This just in from the Deadwood, SD bureau of the Constant Conservative:
July 16, 2009
With the probable passage of HR 1018 (AKA the “Horses are People, Too Act) it would appear that things on the western plains are about to take a big step backward. Though these days one is more likely to see four-wheelers moving cattle about in this part of the world than actual mustangs, the EPA and BLM (in conjunction with the HHA, VA, HUD and all other federal agencies containing horse-lovin’ bureaucrats) have determined that roughly 1/4th of South Dakota is to be set aside for the preservation and procreation of the wild American Mustang. This would cover most of what is commonly called “West River” outside of the reservations. (At present, it is not known if Mt. Rushmore would be included in this set-aside or if adding a horse’s head to the monument would suffice.)
Upon further questioning, this reporter was able to determine that just under 100% of the people who are planning to vote for this bill have never seen a live mustang in person. Nancy Pelosi, who stated that “for a disadvantaged portion of our population, this bill will be as essential as universal health care” mentioned that she had once seen some horses while she was touring the back lot of the studio which was filming “Brokebank Nation.” When asked if the bill meant that those horses might need to move to South Dakota, she replied that the horses would “only move to South Dakota if that was what was in the public interest.” When questioned further about whether this was not the same approach which was used in reference to American Indian populations of a century ago, she said something about it being totally different and besides horses had been treated unfairly for far longer.
Meanwhile, here in the western part of the state which was known back in about 1875 as a place to win it big in the gold rush, and once again just a few months ago as a place to win it big in Powerball, life continues as before.
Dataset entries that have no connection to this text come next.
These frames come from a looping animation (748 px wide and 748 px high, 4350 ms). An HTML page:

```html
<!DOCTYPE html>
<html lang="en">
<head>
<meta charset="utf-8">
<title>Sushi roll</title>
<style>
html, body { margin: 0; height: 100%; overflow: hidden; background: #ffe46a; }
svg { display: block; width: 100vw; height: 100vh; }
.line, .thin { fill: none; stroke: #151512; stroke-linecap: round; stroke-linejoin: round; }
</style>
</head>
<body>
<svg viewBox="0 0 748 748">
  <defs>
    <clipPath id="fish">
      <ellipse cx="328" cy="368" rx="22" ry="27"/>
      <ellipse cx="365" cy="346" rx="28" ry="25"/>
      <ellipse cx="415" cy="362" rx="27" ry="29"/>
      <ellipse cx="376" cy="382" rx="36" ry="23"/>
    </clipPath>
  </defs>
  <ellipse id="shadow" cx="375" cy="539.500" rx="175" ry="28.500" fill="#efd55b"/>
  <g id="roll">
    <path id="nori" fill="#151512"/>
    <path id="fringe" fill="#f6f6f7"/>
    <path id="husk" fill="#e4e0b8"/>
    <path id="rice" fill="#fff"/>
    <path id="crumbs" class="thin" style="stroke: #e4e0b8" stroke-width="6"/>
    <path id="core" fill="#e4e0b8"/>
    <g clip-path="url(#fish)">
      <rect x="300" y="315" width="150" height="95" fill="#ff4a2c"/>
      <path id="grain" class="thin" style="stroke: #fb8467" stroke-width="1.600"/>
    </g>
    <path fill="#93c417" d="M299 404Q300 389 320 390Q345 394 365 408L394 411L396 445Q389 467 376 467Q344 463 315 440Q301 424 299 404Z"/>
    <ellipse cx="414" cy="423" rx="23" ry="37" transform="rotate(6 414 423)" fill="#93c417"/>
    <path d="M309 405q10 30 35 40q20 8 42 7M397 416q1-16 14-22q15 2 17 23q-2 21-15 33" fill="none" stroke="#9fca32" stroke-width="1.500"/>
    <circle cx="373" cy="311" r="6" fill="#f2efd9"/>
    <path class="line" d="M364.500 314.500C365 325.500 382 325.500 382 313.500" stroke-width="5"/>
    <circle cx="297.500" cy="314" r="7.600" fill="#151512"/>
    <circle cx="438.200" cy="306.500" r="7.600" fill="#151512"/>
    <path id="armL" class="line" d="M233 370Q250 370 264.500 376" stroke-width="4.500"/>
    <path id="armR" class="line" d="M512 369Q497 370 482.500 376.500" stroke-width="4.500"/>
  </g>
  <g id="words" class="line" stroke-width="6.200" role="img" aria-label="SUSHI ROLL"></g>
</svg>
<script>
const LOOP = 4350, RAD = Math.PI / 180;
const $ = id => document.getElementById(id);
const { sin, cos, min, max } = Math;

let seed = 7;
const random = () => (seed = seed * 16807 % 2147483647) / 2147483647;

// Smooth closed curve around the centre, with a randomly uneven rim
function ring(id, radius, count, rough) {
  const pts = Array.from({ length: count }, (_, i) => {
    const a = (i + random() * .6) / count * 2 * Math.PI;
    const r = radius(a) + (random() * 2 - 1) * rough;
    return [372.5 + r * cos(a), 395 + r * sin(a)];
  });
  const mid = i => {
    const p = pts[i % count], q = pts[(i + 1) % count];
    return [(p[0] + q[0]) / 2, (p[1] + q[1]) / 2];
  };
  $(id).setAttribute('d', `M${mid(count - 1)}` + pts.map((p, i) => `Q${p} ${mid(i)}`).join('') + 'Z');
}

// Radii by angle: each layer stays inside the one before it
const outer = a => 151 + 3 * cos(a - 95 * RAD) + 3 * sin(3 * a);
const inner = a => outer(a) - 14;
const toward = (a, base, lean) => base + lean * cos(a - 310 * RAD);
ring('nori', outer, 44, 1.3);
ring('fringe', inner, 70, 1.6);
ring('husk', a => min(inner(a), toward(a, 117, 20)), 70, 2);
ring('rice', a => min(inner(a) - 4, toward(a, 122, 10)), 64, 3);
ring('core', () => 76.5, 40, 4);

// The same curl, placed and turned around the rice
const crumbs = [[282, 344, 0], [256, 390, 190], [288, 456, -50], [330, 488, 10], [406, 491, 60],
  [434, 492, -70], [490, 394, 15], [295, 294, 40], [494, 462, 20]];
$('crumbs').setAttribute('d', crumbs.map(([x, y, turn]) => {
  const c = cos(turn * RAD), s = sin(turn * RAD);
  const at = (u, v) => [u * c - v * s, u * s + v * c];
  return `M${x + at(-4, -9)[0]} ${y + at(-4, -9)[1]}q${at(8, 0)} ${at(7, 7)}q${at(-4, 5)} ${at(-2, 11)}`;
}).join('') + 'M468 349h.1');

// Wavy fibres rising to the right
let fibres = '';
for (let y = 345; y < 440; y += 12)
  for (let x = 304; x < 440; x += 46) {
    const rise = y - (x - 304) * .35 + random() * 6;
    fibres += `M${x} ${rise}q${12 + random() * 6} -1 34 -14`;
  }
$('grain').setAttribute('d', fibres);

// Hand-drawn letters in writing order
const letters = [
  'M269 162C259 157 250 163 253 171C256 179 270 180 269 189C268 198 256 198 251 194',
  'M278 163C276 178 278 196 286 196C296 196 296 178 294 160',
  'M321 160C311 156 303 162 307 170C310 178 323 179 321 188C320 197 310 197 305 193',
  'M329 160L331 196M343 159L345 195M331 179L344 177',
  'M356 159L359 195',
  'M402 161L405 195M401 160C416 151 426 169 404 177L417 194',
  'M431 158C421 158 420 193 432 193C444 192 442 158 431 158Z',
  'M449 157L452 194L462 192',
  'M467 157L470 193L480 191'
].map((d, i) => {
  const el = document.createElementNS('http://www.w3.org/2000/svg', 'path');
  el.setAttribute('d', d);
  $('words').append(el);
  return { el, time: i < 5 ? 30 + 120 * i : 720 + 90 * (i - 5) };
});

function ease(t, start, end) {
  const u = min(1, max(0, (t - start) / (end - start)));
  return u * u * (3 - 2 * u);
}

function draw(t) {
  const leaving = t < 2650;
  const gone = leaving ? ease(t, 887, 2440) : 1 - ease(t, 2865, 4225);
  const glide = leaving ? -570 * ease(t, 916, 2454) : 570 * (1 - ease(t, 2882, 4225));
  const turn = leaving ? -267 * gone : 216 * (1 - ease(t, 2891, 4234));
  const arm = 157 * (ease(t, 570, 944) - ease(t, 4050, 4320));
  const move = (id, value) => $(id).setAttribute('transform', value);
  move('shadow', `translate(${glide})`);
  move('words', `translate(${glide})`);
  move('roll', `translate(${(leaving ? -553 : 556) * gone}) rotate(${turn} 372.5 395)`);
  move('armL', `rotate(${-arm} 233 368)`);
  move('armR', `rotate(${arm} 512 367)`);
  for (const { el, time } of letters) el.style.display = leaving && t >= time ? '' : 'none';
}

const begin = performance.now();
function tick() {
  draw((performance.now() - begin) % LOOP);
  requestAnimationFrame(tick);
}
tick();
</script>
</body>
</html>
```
Some of the old-timers remember when there were quite a number of mustangs, but are also wondering just which areas are going to be designated for what the locals are calling the “horse reservation.” While Ted Turner is known to have quite a large tract of land (some 20,000 acres) this would hardly be enough to handle the government buildings which are expected to fill up with horse wranglers, horse doctors, horse shrinks, and just about every other kind of horse serviceperson, analyst and assistant one could think of.
In an effort to stop what will probably be the largest eminent domain action in the history of the United States, locals have started the NHIMBY (pronounced “neigh himby”) which stands for “No Horses in My Back Yard.” This organization, due to the power of the internet (and a cash infusion from Neal Wanless) has managed to grow to just over 13,000 members in the last 48 hours. ACORN was contacted to perform some canvassing in support of NHIMBY, but responded that since horses did not vote (no matter how much one watered or fed them) they were not really not interested.
Note: The preceding has been brought to you under the US Constitution’s First Amendment as elucidated in New Times Inc. d/b/a Dallas Observer, et al. v. Bruce Isaacks and Darlene Whitten.